The spate of assassinations in the 1960s are said to be due to the techniques of sinister US organisation MK-ultra, who indulge in mind control. The idea of such mind control became popular following Richard Condon’s book, The Manchurian Candidate, in which a US soldier was caught by the Chinese in Korea, brain-washed, and sent back to America, hypnotically programmed to assassinate a Presidential candidate, even though he was not aware of this fact.
An actual CIA backed MK-Ultra programme ls known to have been run from 1953-73, which included research in control techniques. However, the programme was shut down due to lack of success and over indulgence. Details of its activities were revealed by the Rockefeller Commission into CIA abuses in June 1975, and by the investigations of conspiriologist John Marks.
Their many experiments included taking prostitutes to safe houses, giving them cocktails of LSD, and photographing the effects. In another test, a Dr Gottlieb, one of the researchers into hallucinogens, spiked the drinks of many of his co-workers with LSD. One of them, Dr Frank Olsen, became psychotic and, in 1953, threw himself out of a window.
Was it suicide, or had his mind been adapted? It is highly unlikely that such experiments could have been successful; and it certainly doesn’t answer the above assassinations. Indeed, what is often forgotten is that the assassins involved fit neatly into a definite pattern of behaviour that also arose in the 1960s.
These assassinations came in line with a huge rise in the number of serial and spree killers.
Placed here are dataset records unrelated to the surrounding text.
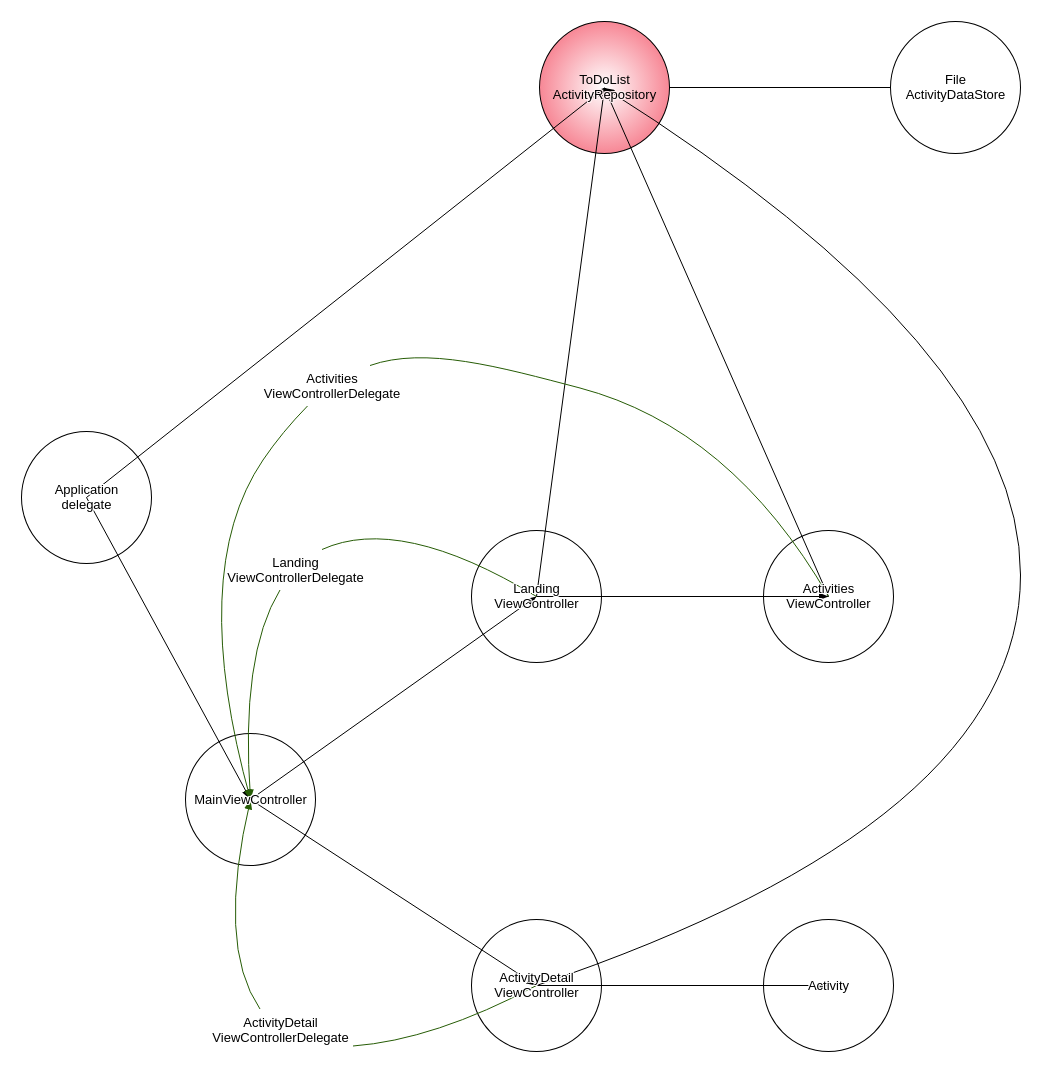
<!DOCTYPE html>
<html lang="en">
<head>
<meta charset="utf-8">
<title>View controller object diagram</title>
<style>
:root {
  --paper: #ffffff;
  --ink: #000000;
  --delegate: #265c05;
  --rose-light: #ffffff;
  --rose: #f78896;
  --rose-halo: #fff0f2;
}
* { box-sizing: border-box; }
html, body { margin: 0; background: var(--paper); }
.diagram {
  position: relative;
  width: 1042px;
  height: 1073px;
  overflow: hidden;
  background: var(--paper);
  color: var(--ink);
  font: 13px/15px "Liberation Sans", Arial, sans-serif;
  text-align: center;
}
.node, .edge-label {
  position: absolute;
  left: var(--x);
  top: var(--y);
  display: flex;
  align-items: center;
  justify-content: center;
  white-space: nowrap;
}
.node {
  width: 131px;
  height: 133px;
  padding-bottom: 1px;
  border: 1px solid var(--ink);
  border-radius: 50%;
}
.repository { background: radial-gradient(closest-side, var(--rose-light), var(--rose)); }
.edge-label { transform: translate(-50%, -50%); }

/* Names sit above the edges; a thin halo parts the letters from the lines. */
.name { position: relative; z-index: 2; }
.halo {
  --halo: var(--paper);
  text-shadow:
    1px 0 var(--halo), -1px 0 var(--halo), 0 1px var(--halo), 0 -1px var(--halo),
    1px 1px var(--halo), -1px 1px var(--halo), 1px -1px var(--halo), -1px -1px var(--halo);
}
.repository .halo { --halo: var(--rose-halo); }

.edges {
  position: absolute;
  left: 0;
  top: 0;
  z-index: 1;
  shape-rendering: geometricPrecision;
}
.edges path { fill: none; stroke-width: 1; }
.uses path { stroke: var(--ink); }
.delegates path { stroke: var(--delegate); }
.edges .head { stroke: none; fill: var(--ink); }
.edges .head-delegate { stroke: none; fill: var(--delegate); }
</style>
</head>
<body>
<main class="diagram">
  <div class="node repository" style="--x:539px;--y:21px"><span class="name">ToDoList<br>Activi<span class="halo">tyRepo</span>sitory</span></div>
  <div class="node" style="--x:890px;--y:21px"><span class="name">File<br>ActivityDataStore</span></div>
  <div class="node" style="--x:21px;--y:431px"><span class="name halo">Application<br>delegate</span></div>
  <div class="node" style="--x:471px;--y:530px"><span class="name halo">Landing<br>ViewController</span></div>
  <div class="node" style="--x:763px;--y:530px"><span class="name halo">Activities<br>ViewController</span></div>
  <div class="node" style="--x:185px;--y:733px"><span class="name halo">MainViewController</span></div>
  <div class="node" style="--x:471px;--y:919px"><span class="name halo">ActivityDetail<br>ViewController</span></div>
  <div class="node" style="--x:763px;--y:919px"><span class="name halo">Activity</span></div>

  <svg class="edges" width="1042" height="1073" viewBox="0 0 1042 1073" aria-hidden="true">
    <defs>
      <marker id="arrow" markerUnits="userSpaceOnUse" markerWidth="10" markerHeight="8" refX="10" refY="4" orient="auto">
        <path class="head" d="M0 0 L10 4 L0 8 Z"/>
      </marker>
      <marker id="arrow-delegate" markerUnits="userSpaceOnUse" markerWidth="10" markerHeight="8" refX="10" refY="4" orient="auto">
        <path class="head-delegate" d="M0 0 L10 4 L0 8 Z"/>
      </marker>
    </defs>
    <g class="uses">
      <path d="M670 87.5 H890"/>
      <path marker-end="url(#arrow)" d="M86.5 497.5 L604.5 88"/>
      <path marker-end="url(#arrow)" d="M86.5 497.5 L250.5 799.5"/>
      <path marker-end="url(#arrow)" d="M536.5 596.5 L604.5 88"/>
      <path marker-end="url(#arrow)" d="M828.5 596.5 L604.5 88"/>
      <path marker-end="url(#arrow)" d="M536.5 596.5 H828.5"/>
      <path marker-end="url(#arrow)" d="M250.5 799.5 L536.5 596.5"/>
      <path marker-end="url(#arrow)" d="M250.5 799.5 L536.5 985.5"/>
      <path marker-end="url(#arrow)" d="M536.5 985.5 H828.5"/>
      <path marker-end="url(#arrow)" d="M536.5 985.5 Q1020.5 822 1020.5 575 Q1020.5 350 604.5 88"/>
    </g>
    <g class="delegates">
      <path d="M828.5 596.5 Q731 428 580 388 C500 367 425 346 370 365.5"/>
      <path marker-end="url(#arrow-delegate)" d="M307.5 406 Q282 432 263 460 Q187 572 250.5 799.5"/>
      <path d="M536.5 596.5 Q400 514 322 549.5"/>
      <path marker-end="url(#arrow-delegate)" d="M280 590 Q240 655 250.5 799.5"/>
      <path d="M536.5 985.5 Q434 1040 353 1046"/>
      <path marker-end="url(#arrow-delegate)" d="M260 1009 Q216 945 250.5 799.5"/>
    </g>
  </svg>

  <div class="edge-label" style="--x:332px;--y:386px"><span class="name">Activities<br>ViewControllerDelegate</span></div>
  <div class="edge-label" style="--x:295.5px;--y:570px"><span class="name">Landing<br>ViewControllerDelegate</span></div>
  <div class="edge-label" style="--x:280.5px;--y:1030px"><span class="name">ActivityDetail<br>ViewControllerDelegate</span></div>
</main>
</body>
</html>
Rising particularly in America, a whole frustrated generation seemed to produce a large number of frustrated loners who were determined to hit back at society.
Some took out their frustrations with a semi-automatic on a group of people, others chose certain weak members of society to kill one at a time on dark nights. It is therefore reasonable to assume that some of these loners would aim higher, and assassinate major figures.
(c) Anthony North, Jan 2007